In the morning we did the main lap around the scrapes. There was a lack of decent waders, two summer-plumage Knot the best I could find. A nice Med Gull swam past North Hide, and the young Avocet, Shelduck and Oystercatchers were cute. Someone could make a really nice pie out of those Black-headed Gulls nesting everywhere, maybe I should suggest it. Having done the usual thing and thanked people for pointing out a marsh-harrier (I know, I know, they're rare everywhere else. If I have some "grumpy local" badges made up, who wants one?) we found a Drinker Moth caterpillar by the pathside.
After lunch it began to drizzle, so we decided to sit in the Bittern hide for a while. We were entertained by a sleeping Fox and a close Cetti's Warbler before a Bittern was called flying over the reedbed. A Sparrowhawk and ten minutes later it was my turn to find one, watching it climb up the reeds, stick its neck upwards in a snake-like fashion before launching into flight. The trip ended on a good note, as a volunteer warden spotted the 1st-summer Purple Heron that has been hanging around, fly up out of the reeds. It appeared to be chased by an adult Grey Heron, giving us good comparison views as it flew through 60 degrees before dropping back down into the reeds.

Orchids & Insects

31st May 2010

About this time last year I remember reading Connor's Blog and seeing some great pictures of Military Orchids. I thought "ooh I'll go and see those", only to find out that the reserve only opens once a year. Nonetheless I remembered, and this year dad agreed to drive me there. The omens weren't good, it rained early on, and the thick cloud cover was bad for photography. The bright side is that the poor light is a great excuse for hundreds of out-of-focus pictures.
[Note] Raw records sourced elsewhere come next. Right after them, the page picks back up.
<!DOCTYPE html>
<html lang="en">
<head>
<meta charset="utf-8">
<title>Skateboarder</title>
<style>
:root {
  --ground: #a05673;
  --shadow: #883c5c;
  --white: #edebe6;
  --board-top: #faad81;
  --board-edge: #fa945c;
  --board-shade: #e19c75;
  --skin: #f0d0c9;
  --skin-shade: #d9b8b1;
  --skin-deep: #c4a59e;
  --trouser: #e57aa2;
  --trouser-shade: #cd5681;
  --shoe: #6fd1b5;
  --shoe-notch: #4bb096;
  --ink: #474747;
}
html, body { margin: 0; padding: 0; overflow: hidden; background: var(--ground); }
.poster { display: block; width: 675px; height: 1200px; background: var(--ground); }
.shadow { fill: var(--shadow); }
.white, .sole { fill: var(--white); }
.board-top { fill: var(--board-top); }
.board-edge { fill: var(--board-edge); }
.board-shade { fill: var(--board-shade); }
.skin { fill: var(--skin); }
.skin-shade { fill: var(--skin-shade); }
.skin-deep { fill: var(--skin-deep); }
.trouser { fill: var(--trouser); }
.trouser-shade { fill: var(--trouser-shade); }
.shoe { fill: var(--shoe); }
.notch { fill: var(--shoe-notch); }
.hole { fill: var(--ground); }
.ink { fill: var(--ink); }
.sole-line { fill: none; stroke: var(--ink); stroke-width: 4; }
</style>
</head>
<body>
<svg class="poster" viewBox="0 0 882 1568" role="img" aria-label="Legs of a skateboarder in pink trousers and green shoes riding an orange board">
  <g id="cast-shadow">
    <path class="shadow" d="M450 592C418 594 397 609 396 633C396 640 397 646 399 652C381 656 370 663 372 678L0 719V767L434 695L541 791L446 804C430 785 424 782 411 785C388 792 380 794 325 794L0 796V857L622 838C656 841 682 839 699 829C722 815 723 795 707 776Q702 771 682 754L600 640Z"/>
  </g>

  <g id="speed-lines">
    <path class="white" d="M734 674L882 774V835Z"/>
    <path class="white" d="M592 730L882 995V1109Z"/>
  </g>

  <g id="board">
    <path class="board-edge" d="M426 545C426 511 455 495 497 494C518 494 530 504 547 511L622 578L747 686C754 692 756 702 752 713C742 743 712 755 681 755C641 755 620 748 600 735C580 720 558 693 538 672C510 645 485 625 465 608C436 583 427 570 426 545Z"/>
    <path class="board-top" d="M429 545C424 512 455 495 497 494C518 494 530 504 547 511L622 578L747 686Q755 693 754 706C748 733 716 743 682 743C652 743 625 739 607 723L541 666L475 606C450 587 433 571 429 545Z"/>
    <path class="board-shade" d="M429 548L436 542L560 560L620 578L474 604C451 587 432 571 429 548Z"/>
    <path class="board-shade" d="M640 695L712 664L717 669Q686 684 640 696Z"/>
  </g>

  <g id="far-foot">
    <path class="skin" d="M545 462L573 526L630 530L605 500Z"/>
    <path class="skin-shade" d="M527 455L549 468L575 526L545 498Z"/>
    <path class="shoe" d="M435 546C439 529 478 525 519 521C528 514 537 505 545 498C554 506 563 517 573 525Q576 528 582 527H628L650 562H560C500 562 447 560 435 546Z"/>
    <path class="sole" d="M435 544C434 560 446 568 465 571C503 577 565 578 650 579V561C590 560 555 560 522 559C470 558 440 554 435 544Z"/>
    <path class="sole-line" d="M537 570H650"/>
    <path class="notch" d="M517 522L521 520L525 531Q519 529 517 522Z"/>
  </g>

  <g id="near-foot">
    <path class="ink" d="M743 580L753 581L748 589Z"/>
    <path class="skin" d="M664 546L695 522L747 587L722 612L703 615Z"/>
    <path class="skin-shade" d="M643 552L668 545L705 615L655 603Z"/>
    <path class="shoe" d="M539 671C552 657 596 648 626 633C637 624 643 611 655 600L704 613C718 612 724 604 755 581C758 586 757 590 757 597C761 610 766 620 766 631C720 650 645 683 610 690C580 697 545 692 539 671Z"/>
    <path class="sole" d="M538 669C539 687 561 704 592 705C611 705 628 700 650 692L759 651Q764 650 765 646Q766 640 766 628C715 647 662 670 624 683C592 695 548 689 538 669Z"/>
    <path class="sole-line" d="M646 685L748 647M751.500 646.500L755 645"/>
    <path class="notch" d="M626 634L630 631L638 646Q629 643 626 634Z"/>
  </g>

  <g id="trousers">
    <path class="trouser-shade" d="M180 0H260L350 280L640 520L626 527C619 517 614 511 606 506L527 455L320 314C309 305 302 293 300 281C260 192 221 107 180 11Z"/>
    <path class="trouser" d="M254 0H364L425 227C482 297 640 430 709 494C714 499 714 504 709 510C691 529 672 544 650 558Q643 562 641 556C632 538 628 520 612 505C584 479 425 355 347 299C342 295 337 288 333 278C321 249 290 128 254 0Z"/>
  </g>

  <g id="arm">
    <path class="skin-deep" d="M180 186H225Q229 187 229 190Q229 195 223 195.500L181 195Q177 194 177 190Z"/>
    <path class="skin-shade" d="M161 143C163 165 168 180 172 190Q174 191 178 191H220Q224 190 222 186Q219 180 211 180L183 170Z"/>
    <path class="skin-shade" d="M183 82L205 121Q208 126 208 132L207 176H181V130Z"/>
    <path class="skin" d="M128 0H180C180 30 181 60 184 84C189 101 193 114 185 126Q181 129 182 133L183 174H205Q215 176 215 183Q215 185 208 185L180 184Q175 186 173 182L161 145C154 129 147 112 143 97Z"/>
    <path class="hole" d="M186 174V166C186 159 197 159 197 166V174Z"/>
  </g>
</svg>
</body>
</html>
My best effort is below, for some better ones check here. Incidentally the open day is usually on the second May Bank Holiday, however next year it is proposed to be Saturday 28th May. It's probably best to check with the Forestry Comission nearer the time if you plan to go.

After lunch I optimistically wanted to look for butterflies. We didn't really see many. However all was not lost, with my first Scarce Chaser dragonfly, and two day-flying moths, Mother Shipton and Burnet Companion.